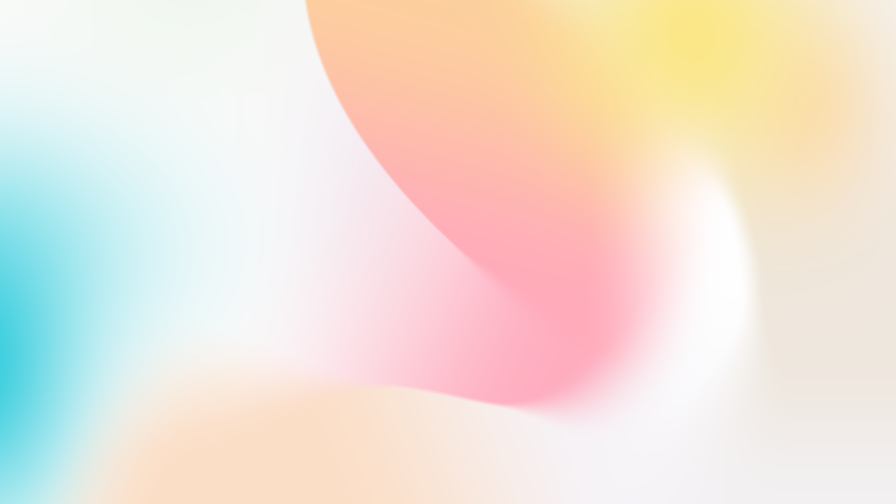
Reproduce this background procedurally as a Shadertoy shader.

```glsl
// Soft pastel gradient: a folded pink and yellow ribbon between cyan, peach and beige haze.

// Elliptical gaussian falloff around a centre
float glow(vec2 p, vec2 centre, vec2 radius) {
    vec2 d = (p - centre) / radius;
    return exp(-dot(d, d));
}

// Pale field on the left with cyan light
vec3 leftField(vec2 p) {
    vec3 col = mix(vec3(0.995, 0.985, 0.985), vec3(0.945, 0.97, 0.94), glow(p, vec2(0.38, 1.05), vec2(0.32, 0.25)));
    col = mix(col, vec3(0.955, 0.935, 0.955), 0.8 * glow(p, vec2(0.72, 0.68), vec2(0.17, 0.32)));
    col = mix(col, vec3(0.72, 0.93, 0.95), 0.8 * glow(p, vec2(0.06, 0.51), vec2(0.33, 0.24)));
    return mix(col, vec3(0.16, 0.79, 0.86), 0.95 * glow(p, vec2(-0.06, 0.28), vec2(0.21, 0.32)));
}

// Peach floor fading to lavender white on the right
vec3 floorField(vec2 p, vec3 behind) {
    vec3 warm = mix(vec3(0.985, 0.87, 0.775), vec3(0.965, 0.95, 0.965), smoothstep(0.60, 1.20, p.x + 0.4 * (p.y - 0.1)));
    return mix(behind, warm, smoothstep(0.03, 0.32, p.x - 0.45 * p.y));
}

// Ribbon colour: pink at the fold, peach above, yellow at upper right
vec3 ribbonColor(vec2 p) {
    vec3 col = mix(vec3(1.0, 0.67, 0.73), vec3(0.99, 0.81, 0.62), smoothstep(0.46, 1.02, p.y + 0.26 * (p.x - 0.8)));
    float sun = smoothstep(0.95, 1.36, p.x + 0.25 * (p.y - 0.8)) * smoothstep(0.45, 0.88, p.y);
    return mix(col, vec3(0.985, 0.90, 0.57), sun);
}

// Beige field on the right, lit by yellow and peach
vec3 rightField(vec2 p) {
    vec3 col = mix(vec3(0.935, 0.905, 0.87), vec3(0.955, 0.945, 0.945), smoothstep(0.45, 1.0, p.y));
    col = mix(col, vec3(0.95, 0.94, 0.945), 1.0 - smoothstep(0.0, 0.3, p.y));
    col = mix(col, vec3(0.985, 0.855, 0.70), 0.9 * glow(p, vec2(1.60, 0.79), vec2(0.15, 0.20)));
    return mix(col, vec3(0.985, 0.905, 0.53), glow(p, vec2(1.37, 0.93), vec2(0.24, 0.27)));
}

void mainImage(out vec4 fragColor, in vec2 fragCoord) {
    vec2 p = fragCoord / iResolution.y;
    p.x *= 1.7778 * iResolution.y / iResolution.x;

    vec3 col = leftField(p);
    vec3 ground = floorField(p, col);

    // Blush growing toward the fold
    float blush = pow(smoothstep(0.36, 1.12, p.x - 0.45 * (p.y - 0.3)), 1.3);
    col = mix(col, vec3(0.995, 0.68, 0.75), blush);

    // Ribbon with a crisp, curved left edge
    float drop = 1.0 - p.y;
    float ribbonEdge = 0.606 + 0.143 * drop + 0.957 * drop * drop;
    float ribbonSoft = 0.005 + 0.05 * smoothstep(0.48, 0.62, drop);
    col = mix(col, ribbonColor(p), smoothstep(-ribbonSoft, ribbonSoft, p.x - ribbonEdge));

    // Lower fold: hazy at both ends, crisp in the middle
    float turn = max(p.x - 1.08, 0.0);
    float foldEdge = 0.213 + 0.023 * cos(9.5 * (clamp(p.x, 0.74, 1.07) - 0.74)) + 2.5 * turn * turn;
    float foldSoft = mix(0.17, 0.006, smoothstep(0.30, 0.80, p.x)) + 0.14 * smoothstep(0.98, 1.32, p.x);
    col = mix(ground, col, smoothstep(-foldSoft, foldSoft, p.y - foldEdge));

    // White band bending around the fold
    float bandStart = 1.15 - 0.3 * max(0.3 - p.y, 0.0);
    float band = smoothstep(bandStart, bandStart + 0.29, p.x) * (1.0 - smoothstep(0.56, 0.90, p.y));
    col = mix(col, mix(vec3(0.965, 0.96, 0.975), vec3(0.995), smoothstep(0.0, 0.45, p.y)), band);

    // Outer rim, crisp beside the band and softer at both ends
    float rim = 1.495 - (p.y - 0.4) * (p.y - 0.4);
    float rimSoft = mix(0.19, 0.025, smoothstep(0.02, 0.42, p.y)) + 0.13 * smoothstep(0.58, 0.88, p.y);
    col = mix(col, rightField(p), smoothstep(-rimSoft, rimSoft, p.x - rim));

    fragColor = vec4(col, 1.0);
}
```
· · · ·
Every line with the word "ends" in it should be copied from the listing above.

    // Lower fold: hazy at both ends, crisp in the middle
    // Outer rim, crisp beside the band and softer at both ends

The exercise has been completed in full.